The dirty little secret at the top of the world’s two most popular social networking companies that have made (Facebook) or are about to make (Twitter) the shift from privately-owned to publicly-traded businesses is that senior management is mired in a 1950s mindset that a women’s place is in the home.
Because surely her place is not in Facebook’s or Twitter’s pre-IPO boardroom.
According to documents filed last week in support of Twitter’s initial public offering, it’s an unlucky seven as far as women are concerned – all seven positions on Twitter, Inc.’s Board of Directors are occupied by men. White men.
Until recently, Facebook fared no better. Hidden under CEO Mark Zuckerberg’s infamous hoodie is a similar shaming fact: the decision to break up the boys club and add COO Sheryl Sandberg to its board was made under mounting pressure. A little more than a month following a disappointing 2012 IPO marred by technical glitches and an underperforming stock price, Sandberg, who had been with the company since 2008, was finally granted her seat at the Menlo Park, CA-company’s big boy table.

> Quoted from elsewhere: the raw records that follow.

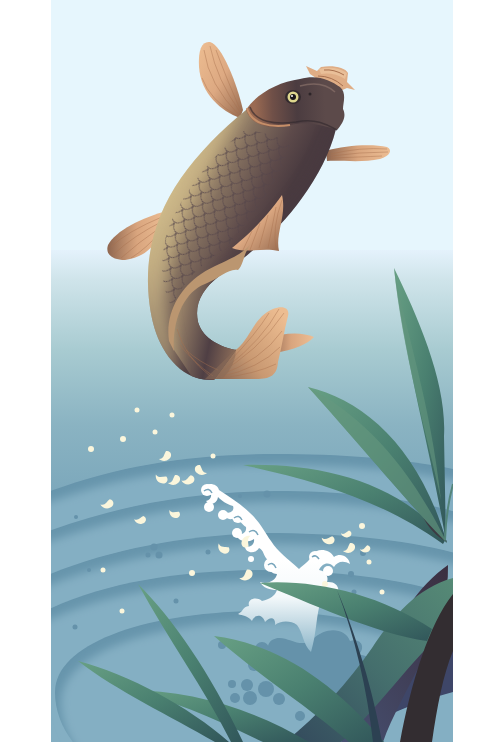
<!DOCTYPE html>
<html lang="en">
<head>
<meta charset="utf-8">
<title>Leaping carp</title>
<style>
:root{--paper:#fff;--sky:#e6f6fd;--water:#84afc3;--ripple-shade:#6795ac;--drop-shade:#6592aa;--cream:#fbf6dc;--ink:#3c3034;--fin-line:#a9714f;--scale-line:#54454a}
html,body{margin:0;background:var(--paper);overflow:hidden}
svg{display:block;width:500px;height:742px}
.edge{fill:var(--ripple-shade)}
.surface{fill:var(--water);filter:url(#soften)}
.shade-drops{fill:var(--drop-shade)}
.cream-drops{fill:var(--cream)}
.rays{fill:none;stroke:var(--fin-line);stroke-width:.8;opacity:.55}
.scale{fill:none;stroke:var(--scale-line);stroke-width:1}
</style>
</head>
<body>
<svg viewBox="0 0 500 742" role="img" aria-label="A carp leaping out of rippling water beside reeds">
<defs>
<clipPath id="panel"><rect x="51" y="0" width="402" height="742"/></clipPath>
<linearGradient id="lake" x1="0" y1="250" x2="0" y2="500" gradientUnits="userSpaceOnUse">
<stop offset="0" stop-color="#e4f2fc"/><stop offset=".12" stop-color="#cfe4ea"/><stop offset=".4" stop-color="#a8cbd1"/><stop offset=".7" stop-color="#8ab3c2"/><stop offset="1" stop-color="#7ba7bb"/>
</linearGradient>
<linearGradient id="body" x1="172" y1="195" x2="262" y2="242" gradientUnits="userSpaceOnUse">
<stop offset="0" stop-color="#cdb888"/><stop offset=".14" stop-color="#b9a37b"/><stop offset=".4" stop-color="#84705f"/><stop offset=".75" stop-color="#5d4a4a"/><stop offset="1" stop-color="#4a3b40"/>
</linearGradient>
<linearGradient id="curl" x1="162" y1="330" x2="236" y2="345" gradientUnits="userSpaceOnUse">
<stop offset="0" stop-color="#b89f78"/><stop offset=".3" stop-color="#85705f"/><stop offset=".65" stop-color="#4f3f44"/><stop offset="1" stop-color="#8a6b58"/>
</linearGradient>
<linearGradient id="head" x1="255" y1="112" x2="325" y2="110" gradientUnits="userSpaceOnUse">
<stop offset="0" stop-color="#9a6a52"/><stop offset=".25" stop-color="#705048"/><stop offset=".6" stop-color="#4b3c40"/><stop offset="1" stop-color="#5c4a4a"/>
</linearGradient>
<linearGradient id="fin" x1="0" y1="0" x2="1" y2="1">
<stop offset="0" stop-color="#edbd91"/><stop offset=".5" stop-color="#dda982"/><stop offset="1" stop-color="#94694f"/>
</linearGradient>
<linearGradient id="fin-side" x1="0" y1="0" x2="1" y2="0">
<stop offset="0" stop-color="#8f664f"/><stop offset=".5" stop-color="#d9a57e"/><stop offset="1" stop-color="#edbe94"/>
</linearGradient>
<linearGradient id="tail" x1="215" y1="372" x2="285" y2="318" gradientUnits="userSpaceOnUse">
<stop offset="0" stop-color="#8b6b57"/><stop offset=".4" stop-color="#c99972"/><stop offset="1" stop-color="#edbd91"/>
</linearGradient>
<linearGradient id="foam" x1="0" y1="560" x2="0" y2="652" gradientUnits="userSpaceOnUse">
<stop offset="0" stop-color="#fff"/><stop offset=".4" stop-color="#f4f9fb"/><stop offset="1" stop-color="#8db6c9"/>
</linearGradient>
<linearGradient id="reed" x1="0" y1="0" x2="1" y2="1">
<stop offset="0" stop-color="#68a084"/><stop offset=".5" stop-color="#4a8070"/><stop offset="1" stop-color="#31565a"/>
</linearGradient>
<linearGradient id="reed-up" x1="1" y1="0" x2="0" y2="1">
<stop offset="0" stop-color="#568a76"/><stop offset=".5" stop-color="#456f6d"/><stop offset="1" stop-color="#33495c"/>
</linearGradient>
<linearGradient id="reed-dark" x1="1" y1="0" x2="0" y2="1">
<stop offset="0" stop-color="#3b2f40"/><stop offset="1" stop-color="#465071"/>
</linearGradient>
<filter id="soften" x="-10%" y="-10%" width="120%" height="120%"><feGaussianBlur stdDeviation="4"/></filter>
<filter id="blur" x="-30%" y="-30%" width="160%" height="160%"><feGaussianBlur stdDeviation="7"/></filter>
<path id="ripple-1" d="M30 499C110 466 190 454 275 454C350 454 420 460 475 474V780H30Z"/>
<path id="ripple-2" d="M30 538C110 507 185 492 275 491C350 491 420 499 475 518V780H30Z"/>
<path id="ripple-3" d="M30 583C95 552 180 535 265 533C350 533 420 541 475 559V780H30Z"/>
<path id="ripple-4" d="M30 619C90 585 170 571 260 570C345 571 420 580 475 604V780H30Z"/>
<path id="ripple-5" d="M55 692C55 645 140 613 255 611C350 611 425 632 475 668V780H110C75 750 55 725 55 692Z"/>
<pattern id="scales" width="14" height="16" patternUnits="userSpaceOnUse" patternTransform="rotate(32)">
<path class="scale" d="M0 0Q1 7 7 8Q13 7 14 0M-7 8Q-6 15 0 16Q6 15 7 8Q8 15 14 16Q20 15 21 8"/>
</pattern>
<path id="body-shape" d="M246 110C221 130 198 154 181 178C158 211 147 247 148 284C149 320 158 350 180 369C190 377 200 380 214 380L236 350C216 346 202 336 198 322C194 303 203 289 219 276C249 256 279 230 302 198C318 176 330 153 336 129L300 96Z"/>
<clipPath id="body-clip"><use href="#body-shape"/></clipPath>
<path id="drop" d="M0 -5C5 -6 7 0 3 3C0 6 -5 5 -7 3C-2 3 -2 -2 0 -5Z"/>
</defs>

<g clip-path="url(#panel)">
<rect id="sky" x="51" width="402" height="742" fill="var(--sky)"/>
<rect id="lake-surface" x="51" y="250" width="402" height="492" fill="url(#lake)"/>

<g id="ripples">
<use class="edge" href="#ripple-1"/><use class="surface" href="#ripple-1" y="11"/>
<use class="edge" href="#ripple-2"/><use class="surface" href="#ripple-2" y="11"/>
<use class="edge" href="#ripple-3"/><use class="surface" href="#ripple-3" y="11"/>
<use class="edge" href="#ripple-4"/><use class="surface" href="#ripple-4" y="11"/>
<use class="edge" href="#ripple-5"/><use class="surface" href="#ripple-5" x="6" y="10"/>
</g>

<g id="splash-shadow" class="shade-drops">
<path d="M272 640C285 632 298 650 312 640C326 626 345 628 350 641C362 637 366 649 358 655C371 654 377 665 368 671C383 672 382 687 369 686C374 697 361 702 352 695C350 711 334 712 330 700C321 712 306 706 309 694C296 698 287 688 294 679C280 680 272 668 282 661C270 659 263 647 272 640Z"/>
<circle cx="262" cy="649" r="7"/><circle cx="254" cy="665" r="6"/><circle cx="273" cy="674" r="7"/><circle cx="247" cy="685" r="6"/><circle cx="266" cy="689" r="8"/><circle cx="232" cy="684" r="4"/><circle cx="250" cy="698" r="7"/><circle cx="279" cy="699" r="6"/><circle cx="235" cy="698" r="5"/><circle cx="222" cy="645" r="4"/><circle cx="300" cy="716" r="5"/><circle cx="390" cy="672" r="5"/><circle cx="385" cy="649" r="4"/><circle cx="267" cy="494" r="3.5"/><circle cx="154" cy="547" r="3.5"/><circle cx="159" cy="555" r="3.5"/><circle cx="148" cy="555" r="2.5"/><circle cx="76" cy="517" r="2"/><circle cx="75" cy="627" r="2.5"/><circle cx="176" cy="601" r="2.5"/><circle cx="351" cy="574" r="3"/><circle cx="354" cy="592" r="2.5"/><circle cx="208" cy="552" r="2.5"/><circle cx="240" cy="496" r="2"/><circle cx="363" cy="553" r="3"/><circle cx="89" cy="570" r="2"/>
</g>

<g id="splash">
<path fill="url(#foam)" d="M202 488C207 482 217 483 219 490C229 497 240 503 250 513C260 522 264 531 271 541C278 552 287 558 299 569C304 564 309 562 312 555C317 547 330 549 334 557C341 552 349 557 350 564C343 560 337 562 334 567C329 561 322 563 319 570C325 571 329 576 327 582C335 581 341 587 337 594C330 590 323 594 321 601C316 614 317 632 311 652C303 645 303 632 297 625C290 620 280 621 275 625C276 617 270 616 265 622C262 613 254 615 252 621C247 615 243 616 238 614C244 611 242 607 249 606C247 599 256 596 262 601C270 599 275 596 277 590C270 590 263 588 260 582C268 585 276 580 277 574C271 574 266 568 268 560C263 556 264 550 259 548C255 555 244 553 245 545C249 549 255 545 254 539C248 544 236 541 236 533C241 536 247 533 246 527C240 523 238 519 239 514C233 523 222 519 224 511C229 515 235 511 233 506C226 504 222 501 218 497C217 504 210 506 206 501C211 500 213 495 209 491C206 489 204 490 202 488Z"/>
<g fill="#fff"><circle cx="207" cy="490" r="6"/><circle cx="209" cy="507" r="5"/><circle cx="223" cy="515" r="5"/><circle cx="238" cy="517" r="6"/><circle cx="237" cy="533" r="5"/><circle cx="253" cy="532" r="7"/><circle cx="271" cy="565" r="7"/><circle cx="251" cy="559" r="3"/><circle cx="315" cy="557" r="6"/><circle cx="328" cy="571" r="5"/></g>
<g fill="none" stroke="#79a6bc" stroke-width="1.5"><path d="M204 491q5-4 8 2M234 518q5-4 8 2M249 532q6-4 9 3M268 565q5-4 8 3M312 557q4-3 7 2"/></g>
</g>
<g id="spray" class="cream-drops">
<use href="#drop" x="166" y="456"/><use href="#drop" transform="translate(200 470) scale(-1 1)"/><use href="#drop" transform="translate(162 479) rotate(60)"/><use href="#drop" x="175" y="480"/><use href="#drop" transform="translate(189 480) rotate(20)"/><use href="#drop" transform="translate(108 504) rotate(20)"/><use href="#drop" transform="translate(141 520) rotate(30) scale(.9)"/><use href="#drop" transform="translate(175 514) rotate(60) scale(.9)"/><use href="#drop" transform="translate(224 549) rotate(70)"/><use href="#drop" transform="translate(246 542) rotate(150)"/><use href="#drop" transform="translate(247 575) scale(1.1)"/><use href="#drop" transform="translate(329 540) rotate(40)"/><use href="#drop" transform="translate(347 534) rotate(30) scale(.8)"/><use href="#drop" x="350" y="548"/><use href="#drop" transform="translate(366 549) rotate(20) scale(.8)"/>
<circle cx="137" cy="410" r="2.5"/><circle cx="172" cy="415" r="2.5"/><circle cx="123" cy="439" r="3"/><circle cx="155" cy="432" r="2.5"/><circle cx="91" cy="449" r="3"/><circle cx="213" cy="456" r="2.5"/><circle cx="192" cy="573" r="3"/><circle cx="122" cy="611" r="2.5"/><circle cx="362" cy="526" r="3"/><circle cx="369" cy="562" r="2.5"/><circle cx="382" cy="592" r="2.5"/><circle cx="103" cy="570" r="2.5"/><circle cx="325" cy="584" r="3"/>
</g>

<g id="carp">
<g id="far-fins">
<path fill="url(#fin)" d="M240 118C221 111 201 94 199 67C198 49 202 41 210 42C222 45 237 84 243 110Z"/>
<path class="rays" d="M239 115Q209 85 204 50M240 112Q217 80 210 46M240 109Q225 75 216 50M237 116Q210 100 202 78"/>
<path fill="url(#fin-side)" d="M326 151C345 145 373 144 387 147C393 150 390 156 380 159C362 163 340 160 327 161Z"/>
<path class="rays" d="M331 154Q360 147 387 149M331 156Q360 152 388 152M331 158Q360 157 382 156"/>
<path fill="url(#fin-side)" d="M167 211C143 217 115 231 108 245C105 254 112 260 125 260C140 258 150 251 158 239Z"/>
<path class="rays" d="M164 216Q126 232 111 247M163 221Q133 236 114 254M161 227Q139 242 121 258M160 232Q147 248 131 258"/>
<path fill="url(#fin-side)" d="M268 339C284 332 302 332 314 337C308 344 294 350 274 353Z"/>
</g>
<path id="tail-fin" fill="url(#tail)" d="M204 379C217 363 227 353 237 349C251 337 254 317 273 309C283 305 290 308 288 316C284 331 282 346 278 362C277 375 271 379 256 379Z"/>
<path class="rays" d="M216 375Q258 352 284 313M218 376Q262 360 282 331M220 377Q260 368 280 347M221 378Q255 374 276 364M227 367Q262 340 279 309M230 361Q256 334 269 313"/>
<use href="#body-shape" fill="url(#body)"/>
<g clip-path="url(#body-clip)">
<path fill="url(#curl)" d="M174 350C169 322 184 287 219 273L250 255L240 380H194Z"/>
<path fill="#cdb98a" opacity=".55" filter="url(#blur)" d="M242 103C190 150 147 215 143 285C143 330 155 360 178 376L173 340C158 290 170 225 204 172Z"/>
<path fill="url(#scales)" opacity=".75" d="M245 130C262 132 280 135 290 146C282 175 258 210 227 247C198 267 181 283 172 308C158 280 158 242 178 208C194 179 219 149 245 130Z"/>
<path fill="none" stroke="#453840" stroke-width="13" opacity=".35" filter="url(#blur)" d="M336 130C322 185 273 238 215 275"/>
</g>
<path id="dorsal-fin" fill="url(#fin)" d="M282 195C263 222 244 238 232 248C247 254 262 247 279 251C275 233 287 216 282 195Z"/>
<path class="rays" d="M282 200Q272 228 276 249M276 207L268 248M268 215L259 248M260 223L250 250M252 231L243 250"/>
<path id="dorsal-edge" fill="#bb9670" d="M250 245C237 259 217 263 201 274C179 289 165 314 169 341L174 351C172 320 184 292 205 284C220 278 229 268 238 270C244 264 243 255 250 245Z"/>
<path class="rays" d="M180 345Q193 362 213 376M177 329Q185 357 210 376M186 350Q199 362 218 370"/>
<path id="tail-root" fill="#8b6b57" opacity=".55" d="M205 379L236 349Q236 365 222 379Z"/>
<path id="whisker-mouth" fill="#dfad85" d="M306 66L317 71L321 67C332 65 345 67 348 73L347 82L355 90L347 88L340 91L316 78L310 74Z"/>
<path id="carp-head" fill="url(#head)" d="M246 110C256 94 278 82 300 79C317 74 330 80 340 87C347 93 343 103 343 109C347 117 342 124 337 130C321 125 306 121 291 125C272 130 252 127 246 110Z"/>
<path fill="none" stroke="#c58e68" stroke-width="2" d="M247 108C251 124 270 128 290 125"/>
<path fill="none" stroke="#2f272c" stroke-width="1.5" opacity=".6" d="M250 107C255 122 275 125 296 122C315 118 326 124 337 130"/>
<path fill="none" stroke="#89716a" stroke-width="1.5" opacity=".7" d="M300 86Q322 80 335 92"/>
<path fill="#e9bf98" d="M319 69Q335 65 347 73L345 79Q333 72 321 74Z"/>
<path fill="none" stroke="#a9714f" stroke-width="1" d="M318 76Q332 76 343 86M324 70Q334 69 344 75"/>
<g id="eye"><ellipse cx="293" cy="97" rx="8" ry="7" fill="#332a2e"/><circle cx="293" cy="97" r="5.5" fill="#ded78e"/><circle cx="293" cy="97" r="3" fill="#19161a"/><circle cx="292" cy="96" r="1" fill="#fff"/></g>
<circle cx="310" cy="94" r="1.5" fill="#2c2428"/>
</g>

<g id="reeds">
<path fill="#3e4668" d="M453 640C431 652 395 673 360 697C335 713 310 728 292 742H334C367 728 395 707 453 692Z"/>
<path fill="url(#reed-dark)" d="M448 565C419 585 395 622 376 664L341 742H383C401 691 450 628 448 565Z"/>
<path fill="url(#reed-up)" d="M453 578C417 588 393 616 372 648C349 681 318 716 285 742H341C376 711 409 662 453 622Z"/>
<path fill="url(#reed)" d="M260 583C313 579 379 594 432 629L427 641C376 634 307 602 260 583Z"/>
<path fill="url(#reed)" d="M214 636C270 643 327 674 384 742H349C306 705 258 675 214 636Z"/>
<path fill="url(#reed)" d="M128 690C190 690 251 708 309 742H263C215 719 173 700 128 690Z"/>
<path fill="url(#reed)" d="M78 661C130 675 188 706 229 742H215C170 716 117 691 78 661Z"/>
<path fill="url(#reed)" d="M138 584C173 619 210 672 243 742H231C204 688 168 639 138 584Z"/>
<path fill="#2c4152" d="M337 590C356 635 373 690 382 742H373C367 689 355 637 337 590Z"/>
<path fill="#332d31" d="M453 594C429 624 411 683 400 742H432C437 707 443 675 453 651Z"/>
<path fill="url(#reed)" d="M243 465C319 463 397 481 446 539L443 544C382 500 313 480 243 465Z"/>
<path fill="#3d3a43" d="M422 515C433 520 441 529 447 542C437 537 428 528 422 515Z"/>
<path fill="url(#reed)" d="M308 387C363 400 419 446 447 543C414 510 357 441 308 387Z"/>
<path fill="#66987f" opacity=".6" d="M308 387C361 415 408 463 447 543C414 510 357 441 308 387Z"/>
<path fill="url(#reed)" d="M394 268C419 319 447 384 444 436L446 543C434 463 404 359 394 268Z"/>
<path fill="#65977f" opacity=".6" d="M394 268C407 337 430 400 441 500C426 430 402 350 394 268Z"/>
<path fill="none" stroke="#54857a" stroke-width="2" d="M453 484Q446 510 445 540"/>
</g>
</g>
</svg>
</body>
</html>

Less than one year later, Dr. Susan Desmond-Hellman, Chancellor of the University of California, San Francisco, was named to the social network’s 8-member management panel. Like, anyone?
While it would be simplistic to commend (like) Facebook leadership for its apparent policy “shift” and simultaneously condemn (and retweet) Twitter for its “Silicon Valley status quo,” what is most disturbing is the apparent similarity in the reasons given by Zuckerberg and Twitter CEO Dick Costolo for not adding a woman to their respective boards, pre-IPO.
Zuckerberg was quoted in a 2011 New Yorker article regarding the lack of women directors on Facebook's board, “I’m not filling the board with check boxes.”
Meanwhile, Costolo, in an exchange with Vivek Wadhwa, a fellow at Stanford’s Rock Center for Corporate Governance, said this on Twitter:
According to the most recent statistics provided by catalyst.org, women’s representation in Fortune 500 leadership positions has steadily increased by 7 percent since 1995. Women now occupy 16.6 percent of all seats on Fortune 500 management boards.
Costolo is right about one thing. The issues are much bigger than just checking a box. It’s a matter of inclusion, not exclusion.
Social media companies like Facebook and Twitter champion innovation; neither should condone, nor promote, an antiquated practice like sexism.